++++ LISTED ENTRIES

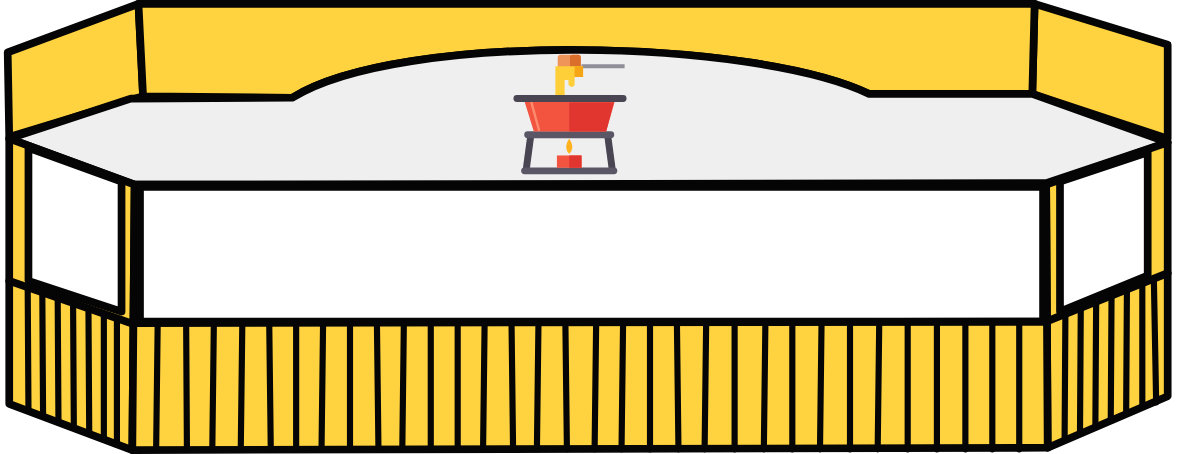
<!DOCTYPE html>
<html lang="en">
<head>
<meta charset="utf-8">
<title>Fondue Stage</title>
<link rel="stylesheet" href="https://fonts.googleapis.com/css2?family=Roboto&display=swap">
<style>
  :root {
    --stage-yellow: #ffd23f;
    --outline: #050505;
    --deck-grey: #efefef;
    --panel-white: #ffffff;
    --pot-red: #f25440;
    --pot-red-dark: #e0362f;
    --pot-highlight: #ff8b6e;
    --iron: #4a4552;
    --iron-light: #5a5666;
    --flame: #ffb21e;
    --handle: #f0955a;
    --handle-dark: #d96f2a;
    --cheese: #ffcf3a;
    --cheese-dark: #f5a516;
    --prong: #8f8e99;
  }
  html, body {
    margin: 0;
    padding: 0;
    width: 1200px;
    height: 454px;
    overflow: hidden;
    background: #ffffff;
    font-family: "Roboto", sans-serif;
  }
  .stage { display: block; width: 1200px; height: 454px; }
  .line { stroke: var(--outline); stroke-width: 10; stroke-linejoin: round; stroke-linecap: round; }
  .slats { fill: none; stroke: var(--outline); stroke-width: 8; stroke-linecap: round; }
</style>
</head>
<body>
<svg class="stage" viewBox="0 0 1560 590" width="1200" height="454" role="img" aria-label="Yellow stage counter with a fondue pot on top">
  <!-- back wall -->
  <g class="back-wall">
    <path class="line" fill="var(--stage-yellow)" d="M10,68 L180,5 L186,125 L12,178 Z"/>
    <path class="line" fill="var(--stage-yellow)" d="M1345,5 L1518,58 L1518,180 L1342,122 Z"/>
    <path class="line" fill="var(--stage-yellow)" d="M180,5 L1345,5 L1342,122 L1130,122 C980,50 520,40 380,127 L186,125 Z"/>
  </g>

  <!-- deck surface -->
  <path class="line" fill="var(--deck-grey)" d="M12,180 L170,128 L380,127 C520,40 980,50 1130,122 L1342,122 L1518,185 L1360,238 L175,240 Z"/>

  <!-- side and front faces -->
  <g class="faces">
    <path class="line" fill="var(--stage-yellow)" d="M12,180 L175,240 L172,585 L12,525 Z"/>
    <path class="line" fill="var(--panel-white)" d="M37,192 L158,236 L158,405 L37,365 Z"/>
    <path class="line" fill="var(--stage-yellow)" d="M1360,240 L1518,185 L1518,515 L1362,582 Z"/>
    <path class="line" fill="var(--panel-white)" d="M1378,236 L1492,198 L1492,358 L1378,405 Z"/>
    <path class="line" fill="var(--stage-yellow)" d="M175,240 L1360,240 L1362,582 L172,585 Z"/>
    <path class="line" fill="var(--panel-white)" d="M182,243 L1356,243 L1356,418 L182,418 Z"/>
    <path class="line" fill="none" d="M12,365 L170,420 L1360,418 L1518,355"/>
  </g>

  <!-- skirt slats -->
  <path class="slats" d="M205,420 L203,584 M242,420 L243,584 M278,420 L276,584 M315,420 L313,584 M350,420 L352,584 M385,420 L385,584 M420,420 L418,584 M455,420 L455,584 M490,420 L492,584 M525,420 L523,584 M560,420 L560,584 M595,420 L595,584 M630,420 L628,584 M665,420 L667,584 M700,420 L698,584 M735,420 L737,584 M775,420 L773,584 M810,420 L808,584 M845,420 L845,584 M880,420 L882,584 M918,420 L916,584 M955,420 L955,584 M995,420 L993,584 M1030,420 L1030,584 M1068,420 L1066,584 M1105,420 L1105,584 M1143,420 L1141,584 M1180,420 L1180,584 M1218,420 L1218,584 M1255,420 L1255,584 M1290,420 L1290,584 M1325,420 L1325,584"/>
  <path class="slats" d="M36,373 L37,534 M55,380 L56,541 M75,387 L76,549 M95,394 L96,556 M115,401 L116,564 M135,408 L135,571 M152,414 L152,578"/>
  <path class="slats" d="M1385,410 L1384,571 M1405,402 L1404,563 M1425,393 L1424,554 M1445,385 L1444,546 M1465,377 L1464,537 M1485,369 L1485,529 M1500,362 L1503,523"/>

  <!-- fondue set -->
  <g class="fondue">
    <line x1="756" y1="86" x2="812" y2="86" stroke="var(--prong)" stroke-width="5"/>
    <rect x="725" y="71" width="30" height="18" rx="4" fill="var(--handle)"/>
    <rect x="741" y="71" width="14" height="18" rx="3" fill="var(--handle-dark)"/>
    <path fill="var(--cheese)" d="M722,86 L758,86 L758,100 L747,100 L747,110 Q744,116 739,110 L739,104 L734,104 L734,124 L722,124 Z"/>
    <rect x="747" y="86" width="11" height="14" fill="var(--cheese-dark)"/>
    <line x1="690" y1="176" x2="684" y2="221" stroke="var(--iron)" stroke-width="9"/>
    <line x1="790" y1="176" x2="796" y2="221" stroke="var(--iron)" stroke-width="9"/>
    <line x1="686" y1="175" x2="794" y2="175" stroke="var(--iron-light)" stroke-width="9" stroke-linecap="round"/>
    <line x1="682" y1="222" x2="798" y2="222" stroke="var(--iron-light)" stroke-width="9" stroke-linecap="round"/>
    <rect x="724" y="202" width="32" height="16" fill="var(--pot-red)"/>
    <rect x="740" y="202" width="16" height="16" fill="var(--pot-red-dark)"/>
    <path fill="var(--flame)" d="M740,180 Q748,192 740,200 Q732,192 740,180 Z"/>
    <path fill="var(--pot-red)" d="M681,129 L800,129 L788,171 L694,171 Z"/>
    <path fill="var(--pot-red-dark)" d="M740,133 L798,133 L788,171 L740,171 Z"/>
    <path fill="none" stroke="var(--pot-highlight)" stroke-width="3" d="M690,130 L701,170"/>
    <line x1="672" y1="128" x2="810" y2="128" stroke="var(--iron)" stroke-width="9" stroke-linecap="round"/>
  </g>
</svg>
</body>
</html>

++++++++

**EXERCISE DETAILS**: Would you return the data above exactly as written, minus the images?

**SOLVED EXERCISE**:
<!DOCTYPE html>
<html lang="en">
<head>
<meta charset="utf-8">
<title>Fondue Stage</title>
<link rel="stylesheet" href="https://fonts.googleapis.com/css2?family=Roboto&display=swap">
<style>
  :root {
    --stage-yellow: #ffd23f;
    --outline: #050505;
    --deck-grey: #efefef;
    --panel-white: #ffffff;
    --pot-red: #f25440;
    --pot-red-dark: #e0362f;
    --pot-highlight: #ff8b6e;
    --iron: #4a4552;
    --iron-light: #5a5666;
    --flame: #ffb21e;
    --handle: #f0955a;
    --handle-dark: #d96f2a;
    --cheese: #ffcf3a;
    --cheese-dark: #f5a516;
    --prong: #8f8e99;
  }
  html, body {
    margin: 0;
    padding: 0;
    width: 1200px;
    height: 454px;
    overflow: hidden;
    background: #ffffff;
    font-family: "Roboto", sans-serif;
  }
  .stage { display: block; width: 1200px; height: 454px; }
  .line { stroke: var(--outline); stroke-width: 10; stroke-linejoin: round; stroke-linecap: round; }
  .slats { fill: none; stroke: var(--outline); stroke-width: 8; stroke-linecap: round; }
</style>
</head>
<body>
<svg class="stage" viewBox="0 0 1560 590" width="1200" height="454" role="img" aria-label="Yellow stage counter with a fondue pot on top">
  <!-- back wall -->
  <g class="back-wall">
    <path class="line" fill="var(--stage-yellow)" d="M10,68 L180,5 L186,125 L12,178 Z"/>
    <path class="line" fill="var(--stage-yellow)" d="M1345,5 L1518,58 L1518,180 L1342,122 Z"/>
    <path class="line" fill="var(--stage-yellow)" d="M180,5 L1345,5 L1342,122 L1130,122 C980,50 520,40 380,127 L186,125 Z"/>
  </g>

  <!-- deck surface -->
  <path class="line" fill="var(--deck-grey)" d="M12,180 L170,128 L380,127 C520,40 980,50 1130,122 L1342,122 L1518,185 L1360,238 L175,240 Z"/>

  <!-- side and front faces -->
  <g class="faces">
    <path class="line" fill="var(--stage-yellow)" d="M12,180 L175,240 L172,585 L12,525 Z"/>
    <path class="line" fill="var(--panel-white)" d="M37,192 L158,236 L158,405 L37,365 Z"/>
    <path class="line" fill="var(--stage-yellow)" d="M1360,240 L1518,185 L1518,515 L1362,582 Z"/>
    <path class="line" fill="var(--panel-white)" d="M1378,236 L1492,198 L1492,358 L1378,405 Z"/>
    <path class="line" fill="var(--stage-yellow)" d="M175,240 L1360,240 L1362,582 L172,585 Z"/>
    <path class="line" fill="var(--panel-white)" d="M182,243 L1356,243 L1356,418 L182,418 Z"/>
    <path class="line" fill="none" d="M12,365 L170,420 L1360,418 L1518,355"/>
  </g>

  <!-- skirt slats -->
  <path class="slats" d="M205,420 L203,584 M242,420 L243,584 M278,420 L276,584 M315,420 L313,584 M350,420 L352,584 M385,420 L385,584 M420,420 L418,584 M455,420 L455,584 M490,420 L492,584 M525,420 L523,584 M560,420 L560,584 M595,420 L595,584 M630,420 L628,584 M665,420 L667,584 M700,420 L698,584 M735,420 L737,584 M775,420 L773,584 M810,420 L808,584 M845,420 L845,584 M880,420 L882,584 M918,420 L916,584 M955,420 L955,584 M995,420 L993,584 M1030,420 L1030,584 M1068,420 L1066,584 M1105,420 L1105,584 M1143,420 L1141,584 M1180,420 L1180,584 M1218,420 L1218,584 M1255,420 L1255,584 M1290,420 L1290,584 M1325,420 L1325,584"/>
  <path class="slats" d="M36,373 L37,534 M55,380 L56,541 M75,387 L76,549 M95,394 L96,556 M115,401 L116,564 M135,408 L135,571 M152,414 L152,578"/>
  <path class="slats" d="M1385,410 L1384,571 M1405,402 L1404,563 M1425,393 L1424,554 M1445,385 L1444,546 M1465,377 L1464,537 M1485,369 L1485,529 M1500,362 L1503,523"/>

  <!-- fondue set -->
  <g class="fondue">
    <line x1="756" y1="86" x2="812" y2="86" stroke="var(--prong)" stroke-width="5"/>
    <rect x="725" y="71" width="30" height="18" rx="4" fill="var(--handle)"/>
    <rect x="741" y="71" width="14" height="18" rx="3" fill="var(--handle-dark)"/>
    <path fill="var(--cheese)" d="M722,86 L758,86 L758,100 L747,100 L747,110 Q744,116 739,110 L739,104 L734,104 L734,124 L722,124 Z"/>
    <rect x="747" y="86" width="11" height="14" fill="var(--cheese-dark)"/>
    <line x1="690" y1="176" x2="684" y2="221" stroke="var(--iron)" stroke-width="9"/>
    <line x1="790" y1="176" x2="796" y2="221" stroke="var(--iron)" stroke-width="9"/>
    <line x1="686" y1="175" x2="794" y2="175" stroke="var(--iron-light)" stroke-width="9" stroke-linecap="round"/>
    <line x1="682" y1="222" x2="798" y2="222" stroke="var(--iron-light)" stroke-width="9" stroke-linecap="round"/>
    <rect x="724" y="202" width="32" height="16" fill="var(--pot-red)"/>
    <rect x="740" y="202" width="16" height="16" fill="var(--pot-red-dark)"/>
    <path fill="var(--flame)" d="M740,180 Q748,192 740,200 Q732,192 740,180 Z"/>
    <path fill="var(--pot-red)" d="M681,129 L800,129 L788,171 L694,171 Z"/>
    <path fill="var(--pot-red-dark)" d="M740,133 L798,133 L788,171 L740,171 Z"/>
    <path fill="none" stroke="var(--pot-highlight)" stroke-width="3" d="M690,130 L701,170"/>
    <line x1="672" y1="128" x2="810" y2="128" stroke="var(--iron)" stroke-width="9" stroke-linecap="round"/>
  </g>
</svg>
</body>
</html>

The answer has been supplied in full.